February 24, 2013
Story by Doug Carroll
Photos by Darryl Webb
GCU News Bureau
Former basketball coach Paul Westphal spoke of a team that found itself and opera singer Amber Wagner talked of having found the perfect mentor as they and five others were inducted into the Grand Canyon University Hall of Fame on Saturday.
The inductees, who also included two educators, a pastor, a nurse and a literary agent, left no doubt about the impact that the University had made on their lives in appreciative, heartfelt remarks at Ethington Theatre.
|"Twenty-five years ago seems like yesterday in my memory," said Westphal, the coach of the 1988 Antelope men's team that won the NAIA championship. Members of the team were honored later Saturday at GCU's men's and women's games.
Westphal, who was only two years removed from a stellar playing career in the NBA when he signed on to coach the Antelopes, spoke of a season of ups and downs - and a budget that was way down.
"We got $5,000 and free Whataburgers (from a sponsor)," he said, "so we had Whataburgers for our pregame meals."
The team endured a number of "Wild West" experiences, he said, and disciplinary issues included the dismissal of its two leading scorers late in the season. The Antelopes refocused and made a spectacular push to the national title, winning five games over six days in Kansas City.
"I've never been more proud of a team, to see how they came together and learned from their mistakes," said Westphal, whose two years at Grand Canyon - and a 63-18 record - landed him a position on the coaching staff of the Phoenix Suns, for whom he had played and is in the team's Ring of Honor. He later became the Suns' head coach, guiding the team, led by Charles Barkley, to the 1993 NBA Finals against the Chicago Bulls and Michael Jordan.
Wagner, who graduated in 2006 with a degree in vocal performance, spoke of arriving on campus as a sociology major before a fortuitous meeting with Dr. Sheila Corley, who remains a voice instructor at the University and was in the audience.

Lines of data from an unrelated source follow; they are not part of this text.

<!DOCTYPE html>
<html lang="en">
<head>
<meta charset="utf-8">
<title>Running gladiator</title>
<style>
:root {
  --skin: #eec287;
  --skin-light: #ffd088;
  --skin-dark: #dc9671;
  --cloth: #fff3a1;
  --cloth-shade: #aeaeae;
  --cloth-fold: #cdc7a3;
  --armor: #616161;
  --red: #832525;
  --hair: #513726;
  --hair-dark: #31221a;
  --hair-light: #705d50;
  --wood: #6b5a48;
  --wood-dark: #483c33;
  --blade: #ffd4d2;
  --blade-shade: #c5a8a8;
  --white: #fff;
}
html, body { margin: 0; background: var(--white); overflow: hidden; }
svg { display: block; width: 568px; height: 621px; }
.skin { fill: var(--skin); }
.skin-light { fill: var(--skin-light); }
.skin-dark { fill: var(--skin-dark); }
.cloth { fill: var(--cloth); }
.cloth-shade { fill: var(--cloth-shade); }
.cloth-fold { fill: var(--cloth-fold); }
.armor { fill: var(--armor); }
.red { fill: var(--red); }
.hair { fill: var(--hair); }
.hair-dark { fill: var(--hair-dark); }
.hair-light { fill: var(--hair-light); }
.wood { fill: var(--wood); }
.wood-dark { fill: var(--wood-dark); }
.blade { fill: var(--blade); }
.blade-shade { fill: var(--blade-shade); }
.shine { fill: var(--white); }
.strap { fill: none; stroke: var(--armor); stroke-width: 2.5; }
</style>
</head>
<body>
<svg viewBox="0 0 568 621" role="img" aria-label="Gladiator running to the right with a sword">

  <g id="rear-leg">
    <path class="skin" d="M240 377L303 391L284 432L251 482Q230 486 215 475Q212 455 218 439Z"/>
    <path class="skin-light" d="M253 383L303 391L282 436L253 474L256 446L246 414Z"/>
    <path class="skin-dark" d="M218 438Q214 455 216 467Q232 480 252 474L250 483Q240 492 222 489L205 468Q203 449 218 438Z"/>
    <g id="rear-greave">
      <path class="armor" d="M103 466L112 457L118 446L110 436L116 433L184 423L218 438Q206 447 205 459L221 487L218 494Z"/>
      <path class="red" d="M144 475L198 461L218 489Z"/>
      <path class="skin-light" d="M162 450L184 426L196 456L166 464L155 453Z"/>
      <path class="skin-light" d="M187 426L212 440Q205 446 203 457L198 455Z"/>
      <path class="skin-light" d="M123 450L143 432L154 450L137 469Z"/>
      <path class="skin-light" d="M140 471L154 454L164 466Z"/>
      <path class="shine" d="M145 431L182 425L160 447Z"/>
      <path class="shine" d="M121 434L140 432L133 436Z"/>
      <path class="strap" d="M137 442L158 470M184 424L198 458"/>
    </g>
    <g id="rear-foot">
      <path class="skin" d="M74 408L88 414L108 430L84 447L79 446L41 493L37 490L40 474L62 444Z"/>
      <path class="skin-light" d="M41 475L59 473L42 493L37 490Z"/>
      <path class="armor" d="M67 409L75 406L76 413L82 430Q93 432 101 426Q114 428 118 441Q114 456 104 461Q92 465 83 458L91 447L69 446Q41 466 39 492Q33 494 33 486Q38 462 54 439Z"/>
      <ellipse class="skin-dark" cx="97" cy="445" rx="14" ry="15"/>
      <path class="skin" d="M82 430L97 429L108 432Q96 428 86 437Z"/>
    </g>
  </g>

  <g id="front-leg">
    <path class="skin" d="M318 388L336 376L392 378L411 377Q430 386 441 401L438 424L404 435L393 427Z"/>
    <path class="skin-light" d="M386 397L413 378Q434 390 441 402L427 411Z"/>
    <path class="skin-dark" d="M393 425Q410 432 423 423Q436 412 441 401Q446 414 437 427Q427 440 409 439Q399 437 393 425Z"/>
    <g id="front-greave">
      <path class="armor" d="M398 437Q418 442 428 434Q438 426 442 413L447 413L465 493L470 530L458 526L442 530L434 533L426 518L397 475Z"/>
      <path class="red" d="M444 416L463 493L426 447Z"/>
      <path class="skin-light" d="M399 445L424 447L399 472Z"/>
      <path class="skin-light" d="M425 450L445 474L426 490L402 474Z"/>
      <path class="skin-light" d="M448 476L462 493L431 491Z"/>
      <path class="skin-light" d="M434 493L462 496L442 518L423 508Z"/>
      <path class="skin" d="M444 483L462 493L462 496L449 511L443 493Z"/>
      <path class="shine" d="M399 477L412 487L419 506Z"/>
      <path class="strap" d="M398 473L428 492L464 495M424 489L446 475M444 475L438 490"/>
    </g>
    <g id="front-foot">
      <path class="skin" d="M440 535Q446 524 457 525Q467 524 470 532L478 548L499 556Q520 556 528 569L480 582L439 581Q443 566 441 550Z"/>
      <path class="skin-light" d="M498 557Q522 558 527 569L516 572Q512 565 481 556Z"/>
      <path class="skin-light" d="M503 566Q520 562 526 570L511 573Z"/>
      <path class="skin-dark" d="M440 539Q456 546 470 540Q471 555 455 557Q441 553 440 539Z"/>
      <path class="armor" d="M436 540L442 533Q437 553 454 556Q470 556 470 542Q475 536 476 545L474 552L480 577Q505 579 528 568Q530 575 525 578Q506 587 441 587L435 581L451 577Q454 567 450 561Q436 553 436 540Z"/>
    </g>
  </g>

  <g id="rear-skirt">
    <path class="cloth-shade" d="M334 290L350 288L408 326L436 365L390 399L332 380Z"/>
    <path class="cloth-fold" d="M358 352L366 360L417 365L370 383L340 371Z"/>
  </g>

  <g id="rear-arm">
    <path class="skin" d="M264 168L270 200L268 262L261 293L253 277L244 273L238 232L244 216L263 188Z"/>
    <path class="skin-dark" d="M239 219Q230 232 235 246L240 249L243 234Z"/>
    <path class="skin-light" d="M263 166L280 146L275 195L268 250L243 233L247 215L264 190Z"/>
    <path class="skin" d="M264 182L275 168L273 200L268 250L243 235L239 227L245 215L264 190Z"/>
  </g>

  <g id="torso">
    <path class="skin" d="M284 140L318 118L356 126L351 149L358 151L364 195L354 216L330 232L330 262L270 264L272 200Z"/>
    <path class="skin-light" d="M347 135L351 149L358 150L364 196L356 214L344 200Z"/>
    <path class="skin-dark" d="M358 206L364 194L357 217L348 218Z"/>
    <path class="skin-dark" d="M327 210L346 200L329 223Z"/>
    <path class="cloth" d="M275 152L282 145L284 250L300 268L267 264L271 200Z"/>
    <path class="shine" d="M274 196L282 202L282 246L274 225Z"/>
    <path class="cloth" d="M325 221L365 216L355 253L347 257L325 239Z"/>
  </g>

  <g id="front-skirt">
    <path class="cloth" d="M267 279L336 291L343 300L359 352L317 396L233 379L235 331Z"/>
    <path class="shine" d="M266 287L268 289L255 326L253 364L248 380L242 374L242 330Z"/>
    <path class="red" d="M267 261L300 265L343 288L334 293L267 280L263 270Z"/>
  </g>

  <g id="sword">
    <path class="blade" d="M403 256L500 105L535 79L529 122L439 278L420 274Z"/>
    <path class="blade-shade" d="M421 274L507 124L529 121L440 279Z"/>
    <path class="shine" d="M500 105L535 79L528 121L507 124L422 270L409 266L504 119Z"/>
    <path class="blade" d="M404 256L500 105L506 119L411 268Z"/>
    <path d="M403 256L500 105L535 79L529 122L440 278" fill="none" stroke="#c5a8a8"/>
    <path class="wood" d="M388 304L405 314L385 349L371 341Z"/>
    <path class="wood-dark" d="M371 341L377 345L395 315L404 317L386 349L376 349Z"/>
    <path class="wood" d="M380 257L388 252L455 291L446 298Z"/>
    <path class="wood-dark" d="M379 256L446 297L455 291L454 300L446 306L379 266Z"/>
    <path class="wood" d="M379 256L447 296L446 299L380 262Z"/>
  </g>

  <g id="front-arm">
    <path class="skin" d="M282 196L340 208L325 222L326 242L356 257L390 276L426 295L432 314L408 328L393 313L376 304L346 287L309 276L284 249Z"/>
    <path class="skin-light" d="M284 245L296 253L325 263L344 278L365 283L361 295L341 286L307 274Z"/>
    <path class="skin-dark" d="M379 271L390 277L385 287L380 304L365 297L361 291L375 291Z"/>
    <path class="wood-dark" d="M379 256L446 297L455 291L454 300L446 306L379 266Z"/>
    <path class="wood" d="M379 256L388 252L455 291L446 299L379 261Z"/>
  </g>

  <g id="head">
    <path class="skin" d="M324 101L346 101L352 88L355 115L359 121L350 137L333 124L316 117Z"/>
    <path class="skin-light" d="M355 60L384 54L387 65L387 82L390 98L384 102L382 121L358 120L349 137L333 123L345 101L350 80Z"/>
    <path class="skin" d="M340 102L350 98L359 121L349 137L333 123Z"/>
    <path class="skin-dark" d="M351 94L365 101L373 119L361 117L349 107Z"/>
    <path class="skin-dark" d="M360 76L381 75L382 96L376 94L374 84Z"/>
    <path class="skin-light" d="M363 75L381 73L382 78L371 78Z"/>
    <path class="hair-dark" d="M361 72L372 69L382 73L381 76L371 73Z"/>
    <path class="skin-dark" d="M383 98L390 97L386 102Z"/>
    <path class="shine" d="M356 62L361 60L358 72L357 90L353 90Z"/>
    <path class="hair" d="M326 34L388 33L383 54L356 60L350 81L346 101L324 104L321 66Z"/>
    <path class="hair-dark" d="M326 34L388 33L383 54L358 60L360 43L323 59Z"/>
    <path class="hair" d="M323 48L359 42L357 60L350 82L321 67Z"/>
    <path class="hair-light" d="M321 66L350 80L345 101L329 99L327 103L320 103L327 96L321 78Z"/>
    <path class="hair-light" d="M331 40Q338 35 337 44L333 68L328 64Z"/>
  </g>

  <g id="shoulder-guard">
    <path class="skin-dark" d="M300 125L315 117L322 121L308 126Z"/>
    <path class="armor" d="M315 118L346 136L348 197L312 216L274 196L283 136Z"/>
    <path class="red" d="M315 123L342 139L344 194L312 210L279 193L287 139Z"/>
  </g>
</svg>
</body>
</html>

|"I needed scholarship money and wandered over to the Music Department, and I still get emotional thinking about that," said Wagner, who is expecting her first child with husband Gabriel Salazar, also a GCU alumnus, in June.
"To say that Sheila has been a surrogate mother is an understatement. She introduced me to opera and to the idea that I could have a performing career. ... The most important thing I took from her is being a gracious and kind performer. My achievements are nothing more than God opening doors. The core of everything she taught me was that I had a gift from God and had to give it back to Him."
Corley "believed in me, and she poured into me," Wagner said.
The others inducted on Saturday (their photos are in this order at the end) were:
Cynthia Mote Elliott, College of Nursing, B.S. in 2006 and M.S. in 2008, co-founder of Abundant Health Family Practice in Tucson.
Melissa Holdaway, Ken Blanchard College of Business, Executive M.B.A. in 2008, co-founder and chief operating officer of Arizona Charter Academy.
Steve Laube, College of Theology, B.A. in 1981, Phoenix literary agent.
Glenn M. Ramey, College of Arts and Sciences, B.A. in 1959, former pastor of West Dunlap Baptist Church in Phoenix. "I kept those folks from having a good pastor for 42 1/2 years," quipped Ramey, who later sang the national anthem at the men's game.
Kimberly Rimbey, College of Education, B.S. in 1988, administrator with the Rodel Charitable Foundation of Arizona. "I was sure I didn't want to be in business and didn't want to be a teacher," said Rimbey, who had a music scholarship to Grand Canyon - but now has a career overlapping business and education.
Contact Doug Carroll at 639.8011 or email@example.com.